Nearly 200,000 Canadian small businesses began seriously contemplating shutting their doors for good in early 2021, according to the Canadian Federation of Independent Business. This is in addition to the 58,000 businesses that had already closed since March 2020. All told, such closures were putting nearly 3,000,000 Canadian jobs in jeopardy.

But Canadians are resilient and resourceful. Showing tremendous grit and thoughtful reinvention when it comes to their employment, many Canadians managed to make ends meet during difficult times and moved into new — more fulfilling — career paths. In fact, a recent survey conducted by RBC indicates more than one-third of respondents are re-thinking their long-term career paths, and 35 per cent intend to learn new job skills.

Canadian entrepreneurship is climbing

Canadians started opening businesses at an exciting pace in 2020 and the early part of 2021. From side hustles to passion projects to tech start-ups, Canadians seized opportunities that emerged out of the pandemic, reacting to new trends, needs and business models.

According to the Ownr 2021 Entrepreneurship Report:

  • Ownr saw a 70% increase in new businesses during COVID-19, and 102% increase in incorporations.
  • 26% of new business owners said the pandemic created a gap in the market their new business addresses.
  • 20% struck out on their own because their industry was at risk. Layoffs and the need for supplemental income were also catalysts for new businesses.
  • The online marketplace Etsy, popular for side businesses, saw new shop openings increase by more than 250 per cent year over year.

Many of these new owners had previously been hesitant to start a business because of the perceived risks involved; however, the uncertainty and impacts of the pandemic meant the leap from employment to entrepreneurship became less daunting.

Learning is on the rise

As Canadians found their employment at risk, many workers took the opportunity to learn something new — whether as a means of boosting job skills or to start a completely new journey.
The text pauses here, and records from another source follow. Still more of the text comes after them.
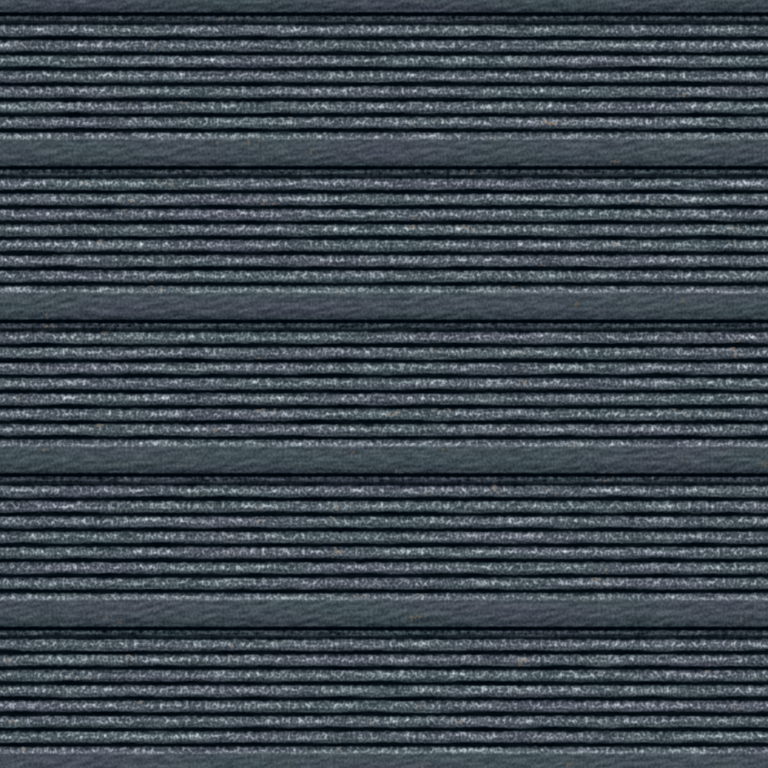
A Shadertoy shader for this texture:

```glsl
// Weathered slate-blue decking: five grooved boards, each with a flat lower lip and a dark joint.

const float BOARDS = 5.0;          // repeats down the canvas
const float RIBS = 10.0;           // rib pitches per board, the lip spans the last two
const float JOINT_OFFSET = 0.0185; // first joint, measured from the top edge
const float JOINT_HALF = 0.13;     // widths below are in rib pitches
const float GROOVE_CENTRE = 0.56;
const float GROOVE_HALF = 0.135;
const float CREST_CENTRE = 0.02;
const float CREST_HALF = 0.19;
const float LIP_START = 7.95;
const float EDGE_SOFTNESS = 0.10;
const float WOBBLE = 0.06;

const float JOINT_TONE = 0.02;
const float GROOVE_TONE = 0.04;
const float RIB_TONE = 0.275;
const float LIP_TONE = 0.305;
const float CREST_GAIN = 0.115;
const float SPARKLE_GAIN = 0.20;
const vec3 COOL_CAST = vec3(-0.038, 0.0, 0.032);
const vec3 VIOLET_SHIFT = vec3(0.014, -0.008, 0.008);
const vec3 RUST = vec3(0.48, 0.40, 0.32);

vec2 gradientAt(vec2 cell, vec2 period) {
    vec3 q = fract(mod(cell, period).xyx * vec3(0.1031, 0.1030, 0.0973));
    q += dot(q, q.yzx + 33.33);
    float angle = 6.2832 * fract((q.x + q.y) * q.z);
    return vec2(cos(angle), sin(angle));
}

// Gradient noise, about -1 to 1, that wraps at the canvas edges for whole frequencies.
float noise(vec2 uv, vec2 freq) {
    vec2 p = uv * freq;
    vec2 i = floor(p), f = p - i;
    vec2 s = f * f * f * (f * (f * 6.0 - 15.0) + 10.0);
    vec2 e = vec2(0.0, 1.0);
    float a = dot(gradientAt(i, freq), f);
    float b = dot(gradientAt(i + e.yx, freq), f - e.yx);
    float c = dot(gradientAt(i + e.xy, freq), f - e.xy);
    float d = dot(gradientAt(i + e.yy, freq), f - e.yy);
    return 1.5 * mix(mix(a, b, s.x), mix(c, d, s.x), s.y);
}

// Soft stripe around zero distance.
float stripe(float dist, float halfWidth, float soft) {
    return 1.0 - smoothstep(halfWidth - soft, halfWidth + soft, abs(dist));
}

// Signed distance to the nearest line of a unit-spaced set.
float repeatDist(float x, float centre) {
    return fract(x - centre + 0.5) - 0.5;
}

void mainImage(out vec4 fragColor, in vec2 fragCoord) {
    vec2 uv = fragCoord / iResolution.xy;
    uv.y = 1.0 - uv.y;
    float soft = max(EDGE_SOFTNESS, 0.5 * BOARDS * RIBS / iResolution.y);

    // Wear at several scales
    float grain = noise(uv, vec2(270.0, 250.0));
    float flecks = noise(uv, vec2(150.0, 140.0));
    float streaks = noise(uv, vec2(26.0, 230.0));
    float patches = noise(uv, vec2(17.0, 61.0));
    float hue = noise(uv, vec2(5.0, 31.0));

    // Height within the board, in rib pitches below the joint
    float h = fract((uv.y - JOINT_OFFSET) * BOARDS) * RIBS;
    float ribH = h + WOBBLE * (0.7 * flecks + 0.5 * patches);
    float lip = smoothstep(LIP_START - soft, LIP_START + soft, ribH);
    float firstRib = 1.0 - smoothstep(0.45, 0.75, h);

    // Ribs: bright speckled crests, slate flanks and dark grooves
    float crest = stripe(repeatDist(ribH, CREST_CENTRE), CREST_HALF, 0.16);
    crest *= 1.0 - 0.9 * firstRib;
    crest *= 1.0 - smoothstep(LIP_START + 0.1, LIP_START + 0.35, h);
    float sparkle = max(0.0, 0.15 + 1.1 * flecks + 0.7 * grain + 0.3 * patches);
    float crestTone = crest * (CREST_GAIN + 0.05 * patches + SPARKLE_GAIN * sparkle);
    float tone = RIB_TONE + 0.08 * streaks + 0.09 * grain + 0.04 * flecks;
    tone += firstRib * (0.07 * flecks - 0.04);
    float grooveHalf = GROOVE_HALF * (1.0 + 0.35 * patches);
    float groove = stripe(repeatDist(ribH, GROOVE_CENTRE), grooveHalf, soft);
    groove *= 1.0 - 0.4 * firstRib;
    tone = mix(tone, GROOVE_TONE + 0.03 * streaks, groove);

    // Lip: slanting wrinkles in low relief that darken towards the joint
    vec2 slant = vec2(uv.x + uv.y, uv.y);
    float wrinkle = noise(slant, vec2(60.0, 120.0));
    float relief = wrinkle - noise(slant + vec2(0.002, 0.003), vec2(60.0, 120.0));
    float lipTone = LIP_TONE + 0.02 * wrinkle + 0.06 * relief;
    lipTone += 0.05 * grain + 0.03 * streaks - 0.07 * smoothstep(9.0, 9.8, h);
    tone = mix(tone, lipTone, lip) + crestTone;

    // Joint between boards
    float joint = stripe(min(h, RIBS - h) + 0.03 * flecks, JOINT_HALF, soft);
    tone = mix(tone, JOINT_TONE, joint);
    tone = max(tone, JOINT_TONE);

    // Cool cast, drifting violet and teal, with rare rust specks
    float lit = smoothstep(0.04, 0.3, tone);
    vec3 color = vec3(tone) + COOL_CAST * mix(0.85, 1.0, lit) + VIOLET_SHIFT * hue * lit;
    float rust = smoothstep(0.50, 0.75, noise(uv + 0.37, vec2(29.0, 37.0)));
    rust *= smoothstep(0.1, 0.6, flecks + 0.4 * grain) * lit;
    color = mix(color, RUST, 0.5 * rust);

    fragColor = vec4(clamp(color, 0.0, 1.0), 1.0);
}
```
Enrolment in online programs offered through platforms such as Coursera, Alison and Udemy surged as people looked to fill skills gaps, shift career paths or nurture lifelong passions.
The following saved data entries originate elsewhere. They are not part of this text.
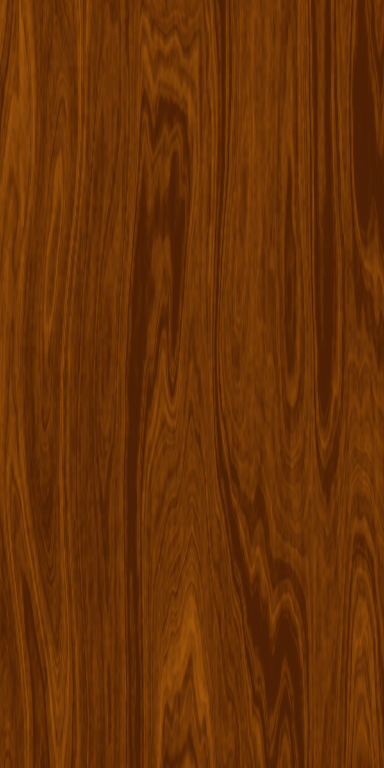
Write a WebGL 2 fragment shader that draws this texture.

```glsl
#version 300 es
precision highp float;
// Dark polished wood: long upright grain with stretched loops, fine veins and fibres.

uniform vec2 u_resolution;
out vec4 fragColor;

const vec3 DARK_WOOD = vec3(0.24, 0.08, 0.005);
const vec3 LIGHT_WOOD = vec3(0.66, 0.355, 0.04);

// Integer hash of a lattice cell, 0 to 1
float hash(ivec2 cell, int seed) {
    uvec2 c = uvec2(cell);
    uint h = c.x * 1597334677u ^ c.y * 3812015801u ^ uint(seed) * 2798796415u;
    h = (h ^ (h >> 16)) * 2146121005u;
    h = (h ^ (h >> 15)) * 2221713035u;
    h ^= h >> 16;
    return float(h >> 8) / 16777216.0;
}

// Smooth value noise, 0 to 1
float noise(vec2 p, int seed) {
    ivec2 i = ivec2(floor(p));
    vec2 f = fract(p);
    f = f * f * f * (f * (f * 6.0 - 15.0) + 10.0);
    float low = mix(hash(i, seed), hash(i + ivec2(1, 0), seed), f.x);
    float high = mix(hash(i + ivec2(0, 1), seed), hash(i + ivec2(1, 1), seed), f.x);
    return mix(low, high, f.y);
}

// Noise along one axis, fading to its mean where it is too fine to resolve
float bands(float x, float footprint, int seed) {
    float n = noise(vec2(x, 0.5), seed);
    return mix(n, 0.5, smoothstep(0.7, 2.0, footprint));
}

// Growth field whose contours are the grain lines
float growth(vec2 p) {
    p.x += 0.06 * (noise(p * vec2(2.0, 1.1), 1) - 0.5);
    float h = 1.1 * p.x;
    h += noise(p * vec2(5.6, 0.42) + 3.3, 2);
    h += 0.42 * noise(p * vec2(13.0, 0.7) + 7.1, 3);
    h += 0.09 * noise(p * vec2(32.0, 1.8), 4);
    h += 0.018 * noise(p * vec2(80.0, 9.0), 5);
    return h;
}

// Broad to narrow colour bands, centred on zero
float ringTone(float h, float slope) {
    float tone = 0.0;
    float freq = 9.5;
    float weight = 0.40;
    for (int i = 0; i < 4; i++) {
        tone += weight * (bands(h * freq, slope * freq, 10 + i) - 0.5);
        freq *= 2.5;
        weight *= 0.93;
    }
    return tone;
}

// Thin sharp lines that follow the grain
float veins(float h, float slope, float freq, int seed) {
    return smoothstep(0.74, 0.90, bands(h * freq, slope * freq, seed));
}

// Long upright threads, short fibres and dark pores
float fibreTone(vec2 p) {
    float thread = noise(p * vec2(105.0, 1.3), 19) - 0.5;
    float fibre = noise(p * vec2(150.0, 13.0), 20) - 0.5;
    float fleck = noise(p * vec2(215.0, 55.0), 21) - 0.5;
    float pore = smoothstep(0.72, 0.95, noise(p * vec2(150.0, 13.0), 22));
    return 0.13 * thread + 0.12 * fibre + 0.13 * fleck - 0.07 * pore;
}

// Eases the deepest tones towards a floor
float liftShadows(float tone) {
    float level = 0.15;
    return level + 0.5 * (tone - level + sqrt((tone - level) * (tone - level) + 0.006));
}

void main() {
    vec2 p = gl_FragCoord.xy / u_resolution.x;
    float h = growth(p);
    float slope = length(vec2(dFdx(h), dFdy(h)));

    float tone = 0.465 + ringTone(h, slope);
    tone -= 0.20 * veins(h, slope, 33.0, 30);
    tone += 0.34 * veins(h, slope, 17.0, 31);
    tone += 0.16 * (noise(p * vec2(3.0, 0.6) + 5.7, 32) - 0.5);
    tone += fibreTone(p);

    float shade = min(liftShadows(tone), 1.05);
    fragColor = vec4(mix(DARK_WOOD, LIGHT_WOOD, shade), 1.0);
}
```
Self-assessment is surging

With the disruption, Canadians reevaluated their careers and where they wanted to be. An online survey of 3,000 Canadians released by Morneau Shepell in November 2020 found 24 per cent were considering changing careers. Career coaches found themselves busier than ever as they helped people carve out new paths based on passion and purpose.

For many Canadians who previously felt stuck in a job that was just paying the bills, an opportunity to try something new emerged — a silver lining of personal growth and reinvention.

Considering a career change or starting your own business? An RBC advisor can help you navigate these shifts so you can approach your new path with confidence.

When you're ready, book an RBC Check In with an advisor today.